> **EXERCISE GOAL**: In the entries below, find the lines that contain the word "wide" and copy them.

> **SUPPLIED RECORDS**:
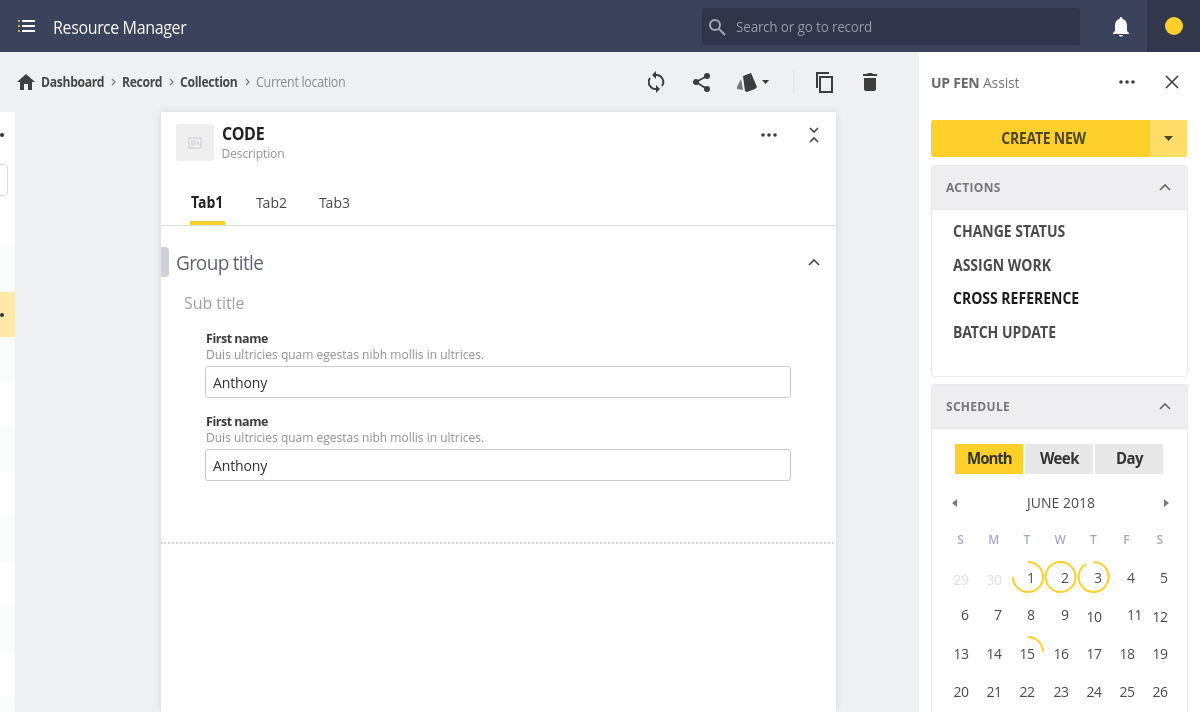
<!DOCTYPE html>
<html lang="en">
<head>
<meta charset="utf-8">
<title>Resource Manager</title>
<style>
:root{--navy:#3b425b;--navy-deep:#32384c;--field:#30364a;--yellow:#ffd02b;--yellow-soft:#ffdd66;--yellow-pale:#ffe9a8;--page:#eff0f4;--ink:#222;--text:#4a4a4a;--line:#dcdde1;--head:#eeeef1;--icon:#3d3d3d}
*{box-sizing:border-box;margin:0;padding:0}
html,body{width:1200px;height:712px;overflow:hidden}
body{background:var(--page);font-family:"Open Sans","Noto Sans",sans-serif;color:var(--text);white-space:nowrap}
svg{display:block;flex:none}
a{color:inherit;text-decoration:none}
ul{list-style:none}
.symbols{position:absolute;left:0;top:0}
.topbar h1,.search span,.crumbs a,.crumbs .here,.record h2,.tabs span,.group h3,.create a,.views span,.month span,.days span,.actions li{transform:scaleY(1.09)}
.tabs span,.views span{display:inline-block}
.topbar{height:52px;background:var(--navy);display:flex;align-items:center;padding-left:18px;color:#fff}
.topbar h1{font-size:16px;font-weight:400;letter-spacing:-.37px;margin-left:17px;width:649px;padding-top:1px}
.search{width:378px;height:37px;margin-top:1px;background:var(--field);border-radius:2px;display:flex;align-items:center;padding-left:6px;gap:10px;font-size:13.5px;letter-spacing:-.16px;color:#9a9ca5}
.bell{margin:1px 0 0 32px}
.brand{margin-left:17px;width:53px;height:52px;background:var(--navy-deep);display:flex;align-items:center;justify-content:center}
.brand i{width:18px;height:18px;border-radius:50%;background:var(--yellow)}
.app{display:grid;grid-template-columns:919px 281px;height:660px;overflow:hidden}
.workspace{position:relative;padding-top:60px;height:660px}
.toolbar{position:absolute;left:0;top:0;width:919px;height:60px;display:flex;align-items:center;padding-left:17px}
.crumbs{display:flex;align-items:center;font-size:12.2px;font-weight:700;letter-spacing:-.33px;color:#474747;margin-left:6px;width:607px}
.crumbs .sep{margin:0 6px 0 7px}
.crumbs .here{font-weight:400;color:#8b8b8f;font-size:12.5px;letter-spacing:-.3px}
.tools{color:var(--icon)}
.list-edge{position:absolute;left:0;top:60px;width:15px;height:600px;overflow:hidden;background:#fff;display:flex;flex-direction:column}
.list-edge .top{height:135px;position:relative;flex:none}
.list-edge .filter{position:absolute;left:-20px;top:52px;width:28px;height:32px;border:1px solid #ddd;border-radius:3px}
.row{height:45px;flex:none;position:relative}
.row.alt{background:#fafcfb}
.row.active{background:var(--yellow-pale)}
.row.last{height:15px}
.dot{position:absolute;left:0;top:21px;width:4px;height:4px;border-radius:50%;background:#333}
.card{margin-left:161px;width:675px;height:600px;background:#fff;box-shadow:0 0 7px rgba(40,45,70,.13)}
.card-head{height:68px;display:flex;align-items:flex-start;padding:12px 16px 0 15px}
.thumb{width:38px;height:37px;background:#efeff0;border-radius:3px;display:flex;align-items:center;justify-content:center}
.record{margin-left:7.5px;width:539px}
.record h2{font-size:16px;line-height:21px;letter-spacing:-.25px;color:var(--ink)}
.record p{font-size:12px;line-height:17px;letter-spacing:-.1px;color:#929297}
.tabs{height:46px;border-bottom:1px solid var(--line);display:flex;gap:31px;padding-left:29px;font-size:14px}
.tabs a{line-height:45px;height:45px;min-width:32px}
.tabs .on{font-weight:700;color:var(--ink);border-bottom:4px solid var(--yellow);padding:0 1px;width:35px}
.group{display:flex;align-items:center;height:30px;margin-top:21px;padding-right:15px}
.group i{width:8px;height:30px;background:#cfd0da;border-radius:0 4px 4px 0}
.group h3{font-size:19px;font-weight:400;letter-spacing:-.68px;color:#5e6274;margin-left:7px;flex:1}
.sub{font-size:16px;font-weight:400;line-height:22px;color:#a0a0a6;margin:15px 0 0 23px;letter-spacing:-.05px}
.form{padding:16px 45px 0 44px;height:230px;border-bottom:2px dotted #d6d6da;margin-right:2px}
.field{margin-bottom:14.5px;height:68px}
.field b{display:block;font-size:12.5px;line-height:17px;letter-spacing:-.48px;color:#3b3b3b;padding-left:1px}
.field small{display:block;font-size:12px;line-height:16px;color:#8f8f93;padding-left:1px}
.value{margin-top:3px;height:32px;border:1px solid #ccc;border-radius:3px;width:586px;padding-left:7px;font-size:14px;line-height:31px;color:#303030;letter-spacing:-.15px}
.assist{background:#fff;height:660px;padding:0 12px;overflow:hidden}
.assist-title{height:60px;display:flex;align-items:center;justify-content:space-between;font-size:14px;color:#77777b;padding-right:9px}
.assist-title h2{font-size:14px;font-weight:400;letter-spacing:-.15px}
.assist-title b{letter-spacing:-.25px;color:#68686c}
.assist-title div{display:flex;align-items:center;gap:30px}
.create{display:flex;height:37px;margin-top:8px;width:256px;border-radius:3px;overflow:hidden;background:var(--yellow)}
.create a{flex:1;text-align:center;line-height:38px;font-size:14px;font-weight:700;letter-spacing:-.25px;color:#4d4627;padding-left:6px}
.create span{width:37px;background:var(--yellow-soft);display:flex;align-items:center;justify-content:center}
.panel{width:257px;border:1px solid #e8e9ec;border-radius:4px;overflow:hidden}
.panel-head{height:44px;background:var(--head);display:flex;align-items:center;justify-content:space-between;padding:0 16px 0 14px;border-bottom:1px solid #e8e8eb;color:#666}
.panel-head h3{font-size:12px;letter-spacing:.3px;color:#75757a}
.actions{margin-top:8px;height:212px}
.actions ul{padding:5px 0 0 21px;font-size:14px;font-weight:700;letter-spacing:0;line-height:33.7px;color:#4b4b4b}
.actions .hot{color:#1c1c1c}
.schedule{margin-top:7px;height:328px;border-bottom:0;border-radius:4px 4px 0 0}
.views{display:flex;gap:2px;padding:15px 0 0 23px}
.views a{width:68px;height:30px;background:#e8e8e8;font-size:15px;font-weight:700;letter-spacing:-.6px;line-height:29px;text-align:center;color:#343434}
.views .on{background:var(--yellow);letter-spacing:-1px}
.month{display:flex;justify-content:space-between;align-items:center;height:57px;padding:0 18px 0 20px;font-size:14px}
.calendar{position:relative;margin-left:12px;width:233px}
.weekdays,.days{display:grid;grid-template-columns:repeat(7,33.2px)}
.weekdays{font-size:12px;font-weight:600;line-height:18px;text-align:center;color:#a3aac0}
.days{grid-template-rows:37px 39px 38px 36px;padding-top:9px;font-size:14px;letter-spacing:-.4px;line-height:38px;text-align:right;position:relative}
.days span{padding-right:8.6px;height:36px;position:relative}
.days .out{color:#dedede;top:2px}
.days .low{top:2px}
.days .wide{padding-right:1px}
.rings{position:absolute;left:0;top:0}
</style>
</head>
<body>
<svg class="symbols" width="0" height="0">
<defs>
<g id="more" fill="currentColor"><circle cx="2" cy="2" r="1.8"/><circle cx="8" cy="2" r="1.8"/><circle cx="14" cy="2" r="1.8"/></g>
<path id="chevron-up" d="M1 7L6 2L11 7" fill="none" stroke="currentColor" stroke-width="1.6"/>
<path id="caret" d="M0 0H9L4.5 5Z" fill="currentColor"/>
<path id="crumb-arrow" d="M1 1L4 4L1 7" fill="none" stroke="#777" stroke-width="1.2"/>
</defs>
</svg>
<header class="topbar">
<svg width="18" height="14"><g fill="#ffd02b"><circle cx="1" cy="2" r="1"/><circle cx="1" cy="7" r="1"/><circle cx="1" cy="12" r="1"/></g><path d="M4 2H17M4 7H17M4 12H17" stroke="#fff" stroke-width="2"/></svg>
<h1>Resource Manager</h1>
<div class="search">
<svg width="18" height="18" fill="none" stroke="#a5a7af" stroke-width="2"><circle cx="7" cy="7" r="5"/><path d="M11 11L17 17"/></svg>
<span>Search or go to record</span>
</div>
<svg class="bell" width="18" height="20" fill="#fff"><path d="M9 0C10 0 10.5 1 10.5 2C14 3 15 6 15 9V14L17 16V17H1V16L3 14V9C3 6 4 3 7.5 2C7.5 1 8 0 9 0ZM7 18H11C11 20 7 20 7 18Z"/></svg>
<div class="brand"><i></i></div>
</header>
<main class="app">
<section class="workspace">
<div class="toolbar">
<svg width="18" height="16" fill="#404040"><path d="M9 0L18 8H15V16H11V10H7V16H3V8H0Z"/></svg>
<nav class="crumbs">
<a href="#">Dashboard</a><svg class="sep" width="5" height="8"><use href="#crumb-arrow"/></svg>
<a href="#">Record</a><svg class="sep" width="5" height="8"><use href="#crumb-arrow"/></svg>
<a href="#">Collection</a><svg class="sep" width="5" height="8"><use href="#crumb-arrow"/></svg>
<span class="here">Current location</span>
</nav>
<div class="tools">
<svg width="230" height="26" viewBox="0 0 230 26">
<path d="M8 6A7 7 0 0 1 14 17M8 20A7 7 0 0 1 2 9" fill="none" stroke="currentColor" stroke-width="2"/>
<path d="M8 2V10L4 6ZM8 16V24L12 20Z" fill="currentColor"/>
<g fill="currentColor"><circle cx="48" cy="13" r="3"/><circle cx="59" cy="7" r="3"/><circle cx="59" cy="20" r="3"/></g>
<path d="M59 7L48 13L59 20" fill="none" stroke="currentColor" stroke-width="1.8"/>
<path d="M95 7L103 4L109 18L107 20L99 23L97 22Z" fill="currentColor"/>
<path d="M93 10L95 21L89 20V18Z" fill="#777"/>
<use href="#caret" transform="translate(114 11) scale(.8)"/>
<path d="M146 1V25" stroke="#e2e3e7"/>
<path d="M169 19V4H181M172 8H184V23H172Z" fill="none" stroke="currentColor" stroke-width="2"/>
<path d="M215 5H219L220 4H224L225 5H229V7H215ZM216 9H228V20Q228 22 226 22H218Q216 22 216 20Z" fill="currentColor"/>
</svg>
</div>
</div>
<aside class="list-edge">
<div class="top"><i class="dot"></i><div class="filter"></div></div>
<div class="row alt"></div><div class="row active"><i class="dot"></i></div><div class="row alt"></div><div class="row"></div><div class="row alt"></div><div class="row"></div><div class="row alt"></div><div class="row"></div><div class="row alt"></div><div class="row"></div><div class="row alt last"></div>
</aside>
<article class="card">
<div class="card-head">
<div class="thumb"><svg width="14" height="12" fill="none" stroke="#d3d3d6" stroke-width="1.2"><rect x="1" y="1" width="12" height="10"/><path d="M4 9V4H7V7H4M9 4L11 8"/></svg></div>
<div class="record"><h2>CODE</h2><p>Description</p></div>
<svg width="16" height="4" style="margin-top:9px;color:#3d3d3d"><use href="#more"/></svg>
<svg width="12" height="16" style="margin:3px 0 0 31px" fill="none" stroke="#444" stroke-width="1.6"><path d="M2 1L6 5L10 1M2 15L6 11L10 15"/></svg>
</div>
<nav class="tabs"><a class="on" href="#"><span>Tab1</span></a><a href="#"><span>Tab2</span></a><a href="#"><span>Tab3</span></a></nav>
<div class="group"><i></i><h3>Group title</h3><svg width="13" height="9"><use href="#chevron-up"/></svg></div>
<h4 class="sub">Sub title</h4>
<div class="form">
<div class="field"><b>First name</b><small>Duis ultricies quam egestas nibh mollis in ultrices.</small><div class="value">Anthony</div></div>
<div class="field"><b>First name</b><small>Duis ultricies quam egestas nibh mollis in ultrices.</small><div class="value">Anthony</div></div>
</div>
</article>
</section>
<aside class="assist">
<div class="assist-title">
<h2><b>UP FEN</b> Assist</h2>
<div><svg width="16" height="4" style="color:#3d3d3d"><use href="#more"/></svg><svg width="14" height="14"><path d="M1 1L13 13M13 1L1 13" stroke="#444" stroke-width="1.7"/></svg></div>
</div>
<div class="create"><a href="#">CREATE NEW</a><span><svg width="9" height="5" style="color:#4d4627"><use href="#caret"/></svg></span></div>
<section class="panel actions">
<div class="panel-head"><h3>ACTIONS</h3><svg width="12" height="9"><use href="#chevron-up"/></svg></div>
<ul><li>CHANGE STATUS</li><li>ASSIGN WORK</li><li class="hot">CROSS REFERENCE</li><li>BATCH UPDATE</li></ul>
</section>
<section class="panel schedule">
<div class="panel-head"><h3>SCHEDULE</h3><svg width="12" height="9"><use href="#chevron-up"/></svg></div>
<nav class="views"><a class="on" href="#"><span>Month</span></a><a href="#"><span>Week</span></a><a href="#"><span>Day</span></a></nav>
<div class="month"><svg width="5" height="8"><path d="M5 0V8L0 4Z" fill="#777"/></svg><span>JUNE 2018</span><svg width="5" height="8"><path d="M0 0V8L5 4Z" fill="#777"/></svg></div>
<div class="calendar">
<div class="weekdays"><span>S</span><span>M</span><span>T</span><span>W</span><span>T</span><span>F</span><span>S</span></div>
<div class="days">
<svg class="rings" width="233" height="125" fill="none" stroke="#ffd02b" stroke-width="2"><path d="M84 13A15 15 0 1 1 69 28"/><circle cx="116.5" cy="28" r="15"/><path d="M149.5 13A15 15 0 1 1 142 15"/><path d="M84 88A15 15 0 0 1 99 103"/></svg>
<span class="out">29</span><span class="out">30</span><span>1</span><span>2</span><span>3</span><span>4</span><span>5</span>
<span>6</span><span>7</span><span>8</span><span>9</span><span class="low">10</span><span class="wide">11</span><span class="low">12</span>
<span>13</span><span>14</span><span>15</span><span>16</span><span>17</span><span>18</span><span>19</span>
<span>20</span><span>21</span><span>22</span><span>23</span><span>24</span><span>25</span><span>26</span>
</div>
</div>
</section>
</aside>
</main>
</body>
</html>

> **ANSWER AREA**:
.days .wide{padding-right:1px}
<span>6</span><span>7</span><span>8</span><span>9</span><span class="low">10</span><span class="wide">11</span><span class="low">12</span>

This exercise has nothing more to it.